** Opening RECORD EXTRACTS block **

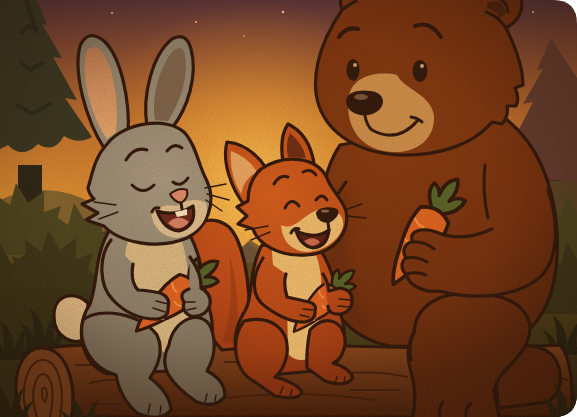
<!DOCTYPE html>
<html lang="en">
<head>
<meta charset="utf-8">
<title>Carrots at sunset</title>
<style>
:root{--ink:#30170b;--bear:#793410;--bear-dark:#5d260c;--tan:#c98a48;--fox:#c6501a;--fox-dark:#99370f;--cream:#e9b76b;--grey:#958771;--grey-dark:#746653;--belly:#d3b27c;--carrot:#d9601f;--leaf:#566026;--log:#69310f}
html,body{margin:0;background:#fff;overflow:hidden}
.scene{display:block;width:577px;height:417px}
.o{stroke:var(--ink);stroke-width:3.2;stroke-linejoin:round;stroke-linecap:round}
.l{fill:none;stroke:var(--ink);stroke-width:3;stroke-linecap:round;stroke-linejoin:round}
.thin{stroke-width:1.4}
.ink{fill:var(--ink)}
.bear{fill:url(#bearFur)}.tan{fill:var(--tan)}
.fox{fill:url(#foxFur)}.cream{fill:var(--cream)}
.grey{fill:url(#rabbitFur)}.belly{fill:var(--belly)}
.carrot{fill:var(--carrot)}.leaf{fill:var(--leaf)}
.ring{fill:none;stroke:#f08a48;stroke-width:2;stroke-linecap:round}
.grain{fill:none;stroke:#47200b;stroke-width:2;stroke-linecap:round}
</style>
</head>
<body>
<svg class="scene" viewBox="0 0 577 417" role="img" aria-label="A rabbit, a fox and a bear sit on a log at sunset, each holding a carrot">
<defs>
<clipPath id="card"><path d="M0 0H553Q577 0 577 24V393Q577 417 553 417H0Z"/></clipPath>
<linearGradient id="sky" x1="0" y1="0" x2="0" y2="1">
<stop offset="0" stop-color="#593337"/><stop offset=".1" stop-color="#7e4530"/><stop offset=".28" stop-color="#b8692a"/><stop offset=".48" stop-color="#d98d30"/><stop offset=".62" stop-color="#dda044"/>
</linearGradient>
<radialGradient id="glow" gradientUnits="userSpaceOnUse" cx="255" cy="190" r="190">
<stop offset="0" stop-color="#ffc454" stop-opacity=".95"/><stop offset=".5" stop-color="#eda039" stop-opacity=".55"/><stop offset="1" stop-color="#c87228" stop-opacity="0"/>
</radialGradient>
<linearGradient id="meadow" x1="0" y1="0" x2="0" y2="1"><stop offset="0" stop-color="#66521f"/><stop offset="1" stop-color="#302710"/></linearGradient>
<radialGradient id="bearFur" gradientUnits="userSpaceOnUse" cx="390" cy="140" r="250"><stop offset="0" stop-color="#85390f"/><stop offset=".6" stop-color="#74300e"/><stop offset="1" stop-color="#5a260c"/></radialGradient>
<radialGradient id="foxFur" gradientUnits="userSpaceOnUse" cx="275" cy="195" r="190"><stop offset="0" stop-color="#d05c1c"/><stop offset=".6" stop-color="#b84716"/><stop offset="1" stop-color="#8f3410"/></radialGradient>
<radialGradient id="rabbitFur" gradientUnits="userSpaceOnUse" cx="165" cy="180" r="230"><stop offset="0" stop-color="#a4957c"/><stop offset=".6" stop-color="#8a7b65"/><stop offset="1" stop-color="#6f5f49"/></radialGradient>
<linearGradient id="innerEar" x1="0" y1="0" x2="0" y2="1"><stop offset="0" stop-color="#b9774c"/><stop offset="1" stop-color="#dfa26a"/></linearGradient>
<linearGradient id="bark" x1="0" y1="0" x2="0" y2="1"><stop offset="0" stop-color="#86431a"/><stop offset="1" stop-color="#4d220b"/></linearGradient>
<radialGradient id="vignette" cx=".48" cy=".45" r=".72"><stop offset=".55" stop-color="#1c0d06" stop-opacity="0"/><stop offset="1" stop-color="#1c0d06" stop-opacity=".38"/></radialGradient>
<filter id="paper" x="0" y="0" width="100%" height="100%"><feTurbulence type="fractalNoise" baseFrequency=".7" numOctaves="2" seed="4"/><feColorMatrix values="0 0 0 0 .15  0 0 0 0 .07  0 0 0 0 .02  .5 .5 0 0 -.38"/></filter>
<filter id="soft"><feGaussianBlur stdDeviation="5"/></filter>
<g id="bush"><path d="M-46 50Q-50 24-36 18L-40 4L-25 10L-27-12L-10 0L-4-22L8-2L24-14L24 7L41 1L36 18Q52 28 48 50Z"/></g>
<g id="tuft"><path d="M-16 30Q-14 12-24 4Q-10 10-8 22Q-8 2-12-10Q2 2 2 20Q6 4 16-6Q10 10 12 22Q16 12 26 8Q18 18 18 30Z"/></g>
<g id="carrotShape">
<path class="leaf o" d="M-5-31Q-17-42-14-51Q-8-50-5-44Q-7-58 2-64Q8-56 5-44Q10-52 17-51Q17-39 5-31Z"/>
<path class="carrot o" d="M-14-27Q0-37 14-27Q18-12 10 12Q5 32-1 43Q-8 33-12 12Q-18-12-14-27Z"/>
<path class="ring" d="M-13-16Q-8-12-3-13M12-8Q7-4 3-5M-11 4Q-7 7-3 6M8 15Q5 18 1 17"/>
</g>
</defs>

<g clip-path="url(#card)">
<g id="background">
<rect width="577" height="417" fill="url(#sky)"/>
<rect width="577" height="417" fill="url(#glow)"/>
<g fill="#f3c58a"><circle cx="112" cy="13" r="1"/><circle cx="196" cy="22" r="1"/><circle cx="283" cy="12" r="1.2"/><circle cx="244" cy="36" r=".8"/><circle cx="533" cy="12" r="1"/></g>
<path d="M0 200Q50 178 95 205L230 258L250 240L285 262L340 235V300H0Z" fill="#80602c"/>
<path d="M226 262L248 242L275 264Z" fill="#6c5236"/>
<g id="pine-right" fill="#633a2c"><path d="M551 38L537 70L543 69L523 104L533 102L511 145L526 141L510 188L577 205V78Z"/><path d="M545 180H559V270H545Z" fill="#492a20"/></g>
<path d="M525 190Q550 175 577 184V300H525Z" fill="#594325"/>
<g id="pine-left"><path d="M18 165H42V250H18Z" fill="#2b2415"/><path d="M27-22L47 25L42 24L62 58L53 57L77 100L65 98L92 137Q78 145 64 136Q54 154 38 144Q22 160 8 145L0 149V0Z" fill="#37341f"/><path d="M26 0L36 30L28 26L20 34M20 62L30 70L44 62M16 104L32 114L52 103" fill="none" stroke="#29291a" stroke-width="4"/></g>
<path d="M0 233Q80 222 140 250L270 265L350 255L577 262V417H0Z" fill="url(#meadow)"/>
<g fill="#4b431d"><use href="#bush" x="20" y="205"/><use href="#bush" x="78" y="225"/><use href="#bush" x="570" y="218"/></g>
<g fill="#3b3417"><use href="#bush" x="52" y="252"/><use href="#bush" x="4" y="266"/><use href="#bush" x="571" y="264"/></g>
<path d="M0 290Q60 282 110 300V417H0Z" fill="#3a3014"/>
<g fill="#292410"><use href="#tuft" x="12" y="330"/><use href="#tuft" x="42" y="318"/><use href="#tuft" x="565" y="325"/></g>
</g>

<g id="log">
<path class="o" d="M43 348Q160 337 300 344T560 345Q574 360 572 417H48Z" fill="url(#bark)"/>
<path class="grain" d="M76 365H112M90 383Q120 376 138 384M225 362H258M228 398Q300 389 375 400M340 374Q374 370 407 377M350 390H400M92 404H120M500 378Q535 371 568 380M505 398H566"/>
<path class="o" d="M43 348C26 346 15 366 16 390Q18 411 26 422H70C78 392 70 350 43 348Z" fill="#7d421b"/>
<path class="grain" d="M28 417C18 389 28 358 44 360C60 362 65 392 60 417M37 417C29 395 35 373 44 374C54 377 54 399 50 417M43 400Q40 386 45 388Q49 393 45 402"/>
</g>

<g id="bear">
<path class="bear o" d="M340 145C322 172 316 215 323 270C327 310 350 338 390 346L500 348C545 330 560 290 557 230C553 180 535 140 502 116Z"/>
<path d="M350 190C342 235 344 300 378 334C352 327 332 300 329 258C326 220 333 195 350 190Z" fill="#4f200a" opacity=".35" filter="url(#soft)"/>
<path class="l" d="M346 182Q329 205 326 225M330 195Q340 198 343 210"/>
<path class="bear o" d="M494 348Q545 338 557 362Q567 388 548 402L498 408Z"/>
<path class="bear o" d="M342 10C338-3 342-16 360-14L480-14C500-20 522-10 522 5Q521 20 506 28C517 50 523 70 523 85L515 88Q520 98 516 106L507 106Q509 116 502 124L492 122C472 146 436 156 400 155C358 153 329 134 319 106C311 82 316 48 342 10Z"/>
<path class="l" d="M342 10Q349 4 356 1M506 28Q498 16 486 12M491-2Q507-3 508 12"/>
<path d="M487 3Q503-4 506 14L499 18Q496 10 487 8Z" fill="#4d210d"/>
<path class="tan" d="M349 96C352 78 374 70 397 75C405 90 431 94 434 116C435 140 416 153 393 152C362 151 344 128 349 96Z"/>
<path class="ink" d="M346 102C346 92 358 89 371 91C384 93 386 103 379 110C370 119 348 117 346 102Z"/><ellipse cx="361" cy="97" rx="7" ry="3" fill="#795033"/>
<path class="l" d="M365 116Q367 126 372 130Q398 144 418 120M411 117Q418 118 422 122"/>
<ellipse class="ink" cx="353" cy="70" rx="6.5" ry="11"/><ellipse class="ink" cx="420" cy="71" rx="7.5" ry="11"/>
<circle cx="355" cy="65" r="2" fill="#c99c70"/><circle cx="422" cy="66" r="2" fill="#c99c70"/>
<path class="l" d="M339 37Q346 26 358 29M415 26Q430 20 441 37" style="stroke-width:4"/>
<path class="l" d="M485 165Q482 192 488 218"/>
<path class="bear o" d="M414 332C416 302 446 290 480 294C520 296 537 318 527 342C518 364 496 372 494 392L500 422H412Q418 394 411 372Q404 350 414 332Z"/>
<path class="l" d="M411 360Q408 345 415 330M440 417Q438 408 443 402M466 417Q465 408 471 403"/>
<use href="#carrotShape" transform="translate(419 242) rotate(30) scale(1.15)"/>
<path class="bear o" d="M548 190C560 225 558 262 539 278C514 298 474 300 439 291C424 293 408 285 407 275C400 270 401 261 406 258C401 250 406 242 413 242C407 231 422 227 436 232C455 240 475 237 492 229"/>
<path class="l" d="M413 242Q425 241 434 249M406 258Q418 256 427 262M407 274Q417 271 426 275"/>
</g>

<g id="fox">
<path class="fox o" d="M244 348C255 310 247 245 229 227C212 213 190 222 184 240C193 270 196 325 222 350Z"/>
<path d="M229 252Q242 300 235 344L222 342Q235 310 229 252Z" fill="#7f2d0c" opacity=".4"/>
<path class="fox o" d="M262 245C248 270 254 300 243 314C229 339 234 373 258 376L326 370C346 362 348 330 339 310Q335 270 319 248Z"/>
<path class="cream" d="M272 249Q292 260 315 252Q324 275 320 300L317 354Q300 366 288 354L287 300Q272 280 272 249Z"/>
<path class="fox o" d="M244 321C270 315 290 328 287 354Q284 370 275 377Q297 383 302 392Q299 401 275 396L255 382C232 370 231 338 244 321Z"/>
<path class="fox o" d="M310 330C326 312 347 322 345 345Q342 360 333 363Q350 368 353 378Q345 388 325 381L307 368Q306 350 310 330Z"/>
<path class="l thin" d="M280 394L283 387M290 396L292 390M335 383L337 377M344 382L345 377"/>
<path class="fox o" d="M246 207C230 188 222 160 227 142Q250 144 266 168ZM283 162Q279 137 288 124Q309 134 314 163Z"/>
<path d="M241 194Q229 174 231 151Q248 157 257 172Q244 178 241 194Z" fill="#e4a15d"/>
<path d="M288 157Q285 143 290 133Q303 144 306 158Z" fill="#6d2c12"/>
<path class="fox o" d="M261 169C285 153 317 157 327 178C331 190 342 198 346 211C350 232 335 253 307 255C279 257 258 244 253 229L238 224L247 216L237 207L248 201C248 187 252 177 261 169Z"/>
<path class="cream" d="M281 225C292 230 297 222 311 213Q330 202 341 216C350 230 330 251 307 252Q283 250 281 225Z"/>
<path class="ink" d="M316 214C315 207 334 205 338 210Q341 216 329 223Q318 223 316 214Z"/><ellipse cx="325" cy="211" rx="4" ry="1.5" fill="#8e6043"/>
<path class="o" d="M296 231Q315 240 329 230Q327 247 313 248Q301 246 296 231Z" fill="#5c1e14"/><path d="M304 241Q313 235 320 242Q312 250 304 241Z" fill="#c8694a"/>
<path class="l" d="M291 233Q294 227 299 229M328 223L329 230M285 208Q291 196 299 206M316 200Q322 192 327 200M274 184Q280 174 288 177M303 172Q311 168 316 175"/>
<path class="l thin" d="M268 226L245 230M270 232L251 240M345 210L362 204M347 216L366 218"/>
<use href="#carrotShape" transform="translate(318 307) rotate(43) scale(.8)"/>
<path class="fox o" d="M263 258C251 277 251 297 266 307Q288 323 305 322Q316 320 315 311Q317 304 309 302Q296 299 287 297Q283 283 286 274"/>
<path class="fox o" d="M323 274Q328 282 329 291L340 288Q352 290 352 299Q353 311 341 314Q328 315 328 306"/>
<path class="l thin" d="M303 309L313 310M300 315L309 317M339 299L351 300M338 306L350 307"/>
</g>

<g id="rabbit">
<path class="o" d="M88 303C73 289 53 296 54 317C54 337 74 347 87 338Z" fill="#dcb581"/>
<path class="grey o" d="M109 231C94 256 98 284 90 304C75 326 79 362 107 374L190 370C216 354 216 322 206 300Q203 260 190 235Z"/>
<path class="belly" d="M128 241Q157 252 181 239Q191 266 187 300L190 340Q176 362 160 350Q142 318 131 300Q119 270 128 241Z"/>
<path class="grey o" d="M83 320C99 306 142 314 157 335Q166 354 150 378Q170 393 171 410Q160 423 137 413Q120 398 116 375C91 368 77 343 83 320Z"/>
<path class="grey o" d="M169 345C173 318 203 308 211 328Q219 350 207 371Q225 380 225 396Q216 409 197 402Q176 388 168 374Q161 360 169 345Z"/>
<path class="l thin" d="M148 414L150 404M160 414L161 406M205 402L207 394M215 401L216 395"/>
<path class="grey o" d="M104 148C86 120 73 73 80 46Q88 28 104 41C122 58 130 103 128 133Z"/>
<path d="M107 139C91 116 81 78 86 53Q92 42 101 51C114 66 119 104 116 132Z" fill="url(#innerEar)"/>
<path class="grey o" d="M147 126C142 96 152 55 172 39Q186 31 191 49C198 75 188 108 172 128Z"/>
<path d="M155 120C151 96 160 65 174 50Q184 44 185 57C189 78 179 104 168 121Z" fill="#796047"/>
<path class="grey o" d="M107 144C124 122 168 116 185 133C197 147 198 165 207 181C217 203 207 228 187 238C158 250 120 243 104 226L86 220L98 213L82 204L94 199Q89 194 88 188C93 171 95 157 107 144Z"/>
<path d="M151 211Q166 203 177 206Q193 195 206 203C211 218 196 237 176 238Q153 235 151 211Z" fill="#d9b889"/>
<path class="o" d="M157 211Q175 217 193 206Q197 226 179 231Q164 230 157 211Z" fill="#692819"/>
<path d="M168 223Q178 213 189 222Q179 234 168 223Z" fill="#d37c60"/><path d="M175 212L187 209L187 215L177 217Z" fill="#f4dfb9"/>
<path class="o" d="M170 194Q179 187 187 190Q189 198 181 203Q173 201 170 194Z" fill="#d88765" style="stroke-width:2"/>
<path class="l" d="M181 203L182 209M152 212Q154 207 159 208M132 185Q143 196 154 185M173 182Q181 188 188 178M126 160Q134 146 147 150M167 151Q174 142 182 148"/>
<path class="l thin" d="M205 188L226 184M207 194L229 200M206 200L222 211M116 205L94 202M118 212L99 219"/>
<use href="#carrotShape" transform="translate(169 303) rotate(48)"/>
<path class="grey o" d="M111 240C98 257 99 286 113 300Q132 320 158 319Q169 317 168 308Q171 297 160 293Q146 290 138 290Q130 282 133 264"/>
<path class="grey o" d="M190 257Q202 274 201 288Q212 294 210 305Q205 318 191 316Q181 312 184 302Q178 293 189 289"/>
<path class="l thin" d="M156 301L168 304M153 308L165 312M185 302L195 302M187 310L196 308"/>
</g>

<g id="foreground-grass" fill="#2a240f"><use href="#tuft" x="8" y="393"/><use href="#tuft" x="82" y="405"/><use href="#tuft" x="566" y="393"/></g>
<g id="lighting"><rect width="577" height="417" fill="url(#vignette)"/><rect width="577" height="417" filter="url(#paper)" opacity=".45"/></g>
</g>
</svg>
</body>
</html>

** Closing RECORD EXTRACTS block **

YOUR GOAL:
In the listing above, find the line with "225C292 230 297" and the line with "231Q315 240 329"; output exactly those lines and all lines between them.

EXPECTED ANSWER:
<path class="cream" d="M281 225C292 230 297 222 311 213Q330 202 341 216C350 230 330 251 307 252Q283 250 281 225Z"/>
<path class="ink" d="M316 214C315 207 334 205 338 210Q341 216 329 223Q318 223 316 214Z"/><ellipse cx="325" cy="211" rx="4" ry="1.5" fill="#8e6043"/>
<path class="o" d="M296 231Q315 240 329 230Q327 247 313 248Q301 246 296 231Z" fill="#5c1e14"/><path d="M304 241Q313 235 320 242Q312 250 304 241Z" fill="#c8694a"/>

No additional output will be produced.